Amy Tenderich was diagnosed with type 1 diabetes in May of 2003. She is the founder and editor-in-chief of Diabetes Mine and co-authored the book Know Your Numbers, Outlive Your Diabetes. You will frequently find her speaking at diabetes, health, and social media events across the country.

Not sure what a carb is? Here’s the basic definition:

Carbohydrates are the sugars and starches found in grains, fruits, vegetables, and dairy products.

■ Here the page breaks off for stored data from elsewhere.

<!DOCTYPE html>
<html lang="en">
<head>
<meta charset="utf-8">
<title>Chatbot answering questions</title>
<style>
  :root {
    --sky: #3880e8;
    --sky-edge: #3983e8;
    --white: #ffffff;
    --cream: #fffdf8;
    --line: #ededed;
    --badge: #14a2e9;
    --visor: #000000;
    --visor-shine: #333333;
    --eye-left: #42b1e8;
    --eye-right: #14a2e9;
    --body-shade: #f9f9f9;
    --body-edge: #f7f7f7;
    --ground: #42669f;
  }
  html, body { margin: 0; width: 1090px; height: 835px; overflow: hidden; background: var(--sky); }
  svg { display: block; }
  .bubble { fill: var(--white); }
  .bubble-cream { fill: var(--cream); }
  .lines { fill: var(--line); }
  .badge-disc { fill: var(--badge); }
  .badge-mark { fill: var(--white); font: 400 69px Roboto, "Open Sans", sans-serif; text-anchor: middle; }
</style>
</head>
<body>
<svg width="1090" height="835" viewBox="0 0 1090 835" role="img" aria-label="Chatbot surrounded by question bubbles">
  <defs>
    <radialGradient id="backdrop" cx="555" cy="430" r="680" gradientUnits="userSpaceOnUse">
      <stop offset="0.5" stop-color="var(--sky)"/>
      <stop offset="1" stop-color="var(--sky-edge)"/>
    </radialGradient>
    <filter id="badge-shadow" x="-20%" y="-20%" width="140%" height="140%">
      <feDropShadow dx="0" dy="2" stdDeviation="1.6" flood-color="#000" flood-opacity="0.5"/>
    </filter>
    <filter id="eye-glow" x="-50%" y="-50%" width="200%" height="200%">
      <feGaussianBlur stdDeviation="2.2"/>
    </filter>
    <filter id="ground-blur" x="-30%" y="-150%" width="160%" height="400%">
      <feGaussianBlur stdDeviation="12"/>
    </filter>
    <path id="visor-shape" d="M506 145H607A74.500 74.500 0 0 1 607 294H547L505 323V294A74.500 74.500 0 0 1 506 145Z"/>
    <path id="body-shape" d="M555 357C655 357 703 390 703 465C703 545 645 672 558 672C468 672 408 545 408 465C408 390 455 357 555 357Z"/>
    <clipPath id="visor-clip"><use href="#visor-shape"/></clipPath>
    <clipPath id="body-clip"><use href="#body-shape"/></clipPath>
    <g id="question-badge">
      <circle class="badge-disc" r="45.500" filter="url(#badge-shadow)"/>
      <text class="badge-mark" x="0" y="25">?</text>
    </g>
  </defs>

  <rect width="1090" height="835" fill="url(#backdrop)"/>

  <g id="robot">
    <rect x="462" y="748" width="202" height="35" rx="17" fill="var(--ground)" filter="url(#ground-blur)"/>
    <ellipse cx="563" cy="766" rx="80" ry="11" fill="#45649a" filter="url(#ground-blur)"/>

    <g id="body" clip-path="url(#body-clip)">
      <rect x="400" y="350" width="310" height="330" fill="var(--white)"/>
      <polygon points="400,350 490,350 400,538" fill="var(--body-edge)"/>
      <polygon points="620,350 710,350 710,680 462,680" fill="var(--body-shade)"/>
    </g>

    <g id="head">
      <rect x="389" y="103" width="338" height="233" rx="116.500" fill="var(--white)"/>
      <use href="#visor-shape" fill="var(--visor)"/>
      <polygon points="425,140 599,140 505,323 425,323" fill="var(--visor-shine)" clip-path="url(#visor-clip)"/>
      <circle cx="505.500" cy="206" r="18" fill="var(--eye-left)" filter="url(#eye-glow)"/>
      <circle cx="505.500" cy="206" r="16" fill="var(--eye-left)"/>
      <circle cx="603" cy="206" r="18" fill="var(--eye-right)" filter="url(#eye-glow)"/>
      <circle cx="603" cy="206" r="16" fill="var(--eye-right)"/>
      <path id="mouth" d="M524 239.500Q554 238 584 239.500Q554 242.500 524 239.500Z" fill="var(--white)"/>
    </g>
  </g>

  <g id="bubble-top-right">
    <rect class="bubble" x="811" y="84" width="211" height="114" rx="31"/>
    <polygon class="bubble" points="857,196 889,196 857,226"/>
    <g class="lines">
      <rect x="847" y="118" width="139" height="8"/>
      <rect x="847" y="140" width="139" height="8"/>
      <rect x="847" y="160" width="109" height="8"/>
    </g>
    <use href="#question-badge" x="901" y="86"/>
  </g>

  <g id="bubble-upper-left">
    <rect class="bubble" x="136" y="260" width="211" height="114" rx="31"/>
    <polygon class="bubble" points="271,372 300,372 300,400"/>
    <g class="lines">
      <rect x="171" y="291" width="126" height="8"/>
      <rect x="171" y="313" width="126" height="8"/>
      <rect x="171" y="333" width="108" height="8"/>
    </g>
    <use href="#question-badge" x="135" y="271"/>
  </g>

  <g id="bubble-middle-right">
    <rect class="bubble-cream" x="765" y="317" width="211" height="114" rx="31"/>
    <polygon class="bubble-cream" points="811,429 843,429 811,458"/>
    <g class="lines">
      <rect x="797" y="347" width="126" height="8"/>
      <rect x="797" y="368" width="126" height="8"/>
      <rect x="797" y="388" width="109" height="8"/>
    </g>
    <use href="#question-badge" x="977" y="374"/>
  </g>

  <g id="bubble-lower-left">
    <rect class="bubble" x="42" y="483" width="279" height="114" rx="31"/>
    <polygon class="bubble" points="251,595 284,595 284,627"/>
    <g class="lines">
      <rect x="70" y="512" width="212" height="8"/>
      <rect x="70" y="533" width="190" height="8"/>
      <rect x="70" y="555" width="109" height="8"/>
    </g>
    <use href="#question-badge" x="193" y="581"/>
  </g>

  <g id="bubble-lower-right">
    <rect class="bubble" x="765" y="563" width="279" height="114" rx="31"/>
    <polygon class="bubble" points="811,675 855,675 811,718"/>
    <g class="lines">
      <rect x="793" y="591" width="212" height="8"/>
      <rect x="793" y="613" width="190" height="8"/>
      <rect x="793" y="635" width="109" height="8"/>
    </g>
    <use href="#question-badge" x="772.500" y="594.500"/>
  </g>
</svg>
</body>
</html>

This includes all sugary foods like sweets, fruit, and sugar itself, along with grains and starchy foods (pasta, potatoes, rice) that break down to glucose in your body.

Carbohydrates are ALL the foods either made up primarily of sugar or those that convert to sugar in your system, including starches like potatoes, bread, and pasta. Things like candy and muffins are obvious carbohydrates, but many are not so obvious.

Keep in mind

  • Most carbs have the same effect on your body, whether they’re in the form of a candy bar or a baked potato. (See tip 2 for exceptions.)
  •  “Sugar-free” is not carb-free. Don’t let marketing labels fool you into believing that some carbs don’t count.
  • Fiber does the trick. High fiber content in a food (more than five grams per serving) can reduce the impact of the carbohydrate of that food on your blood glucose.

As a person with diabetes, it’s critical for you to be aware of the carbohydrate content of your food because limiting carbohydrates is an important tool for regulating both your daily blood glucose levels and your A1c over time.

Other Tips in This Series:

Tip 2: There Really ARE Good and Bad Carbs
Tip 3: How to Avoid Carb Overload
Tip 4: How to Learn and Practice Carb-Counting
Tip 5: What a Nutritionist Can Do for You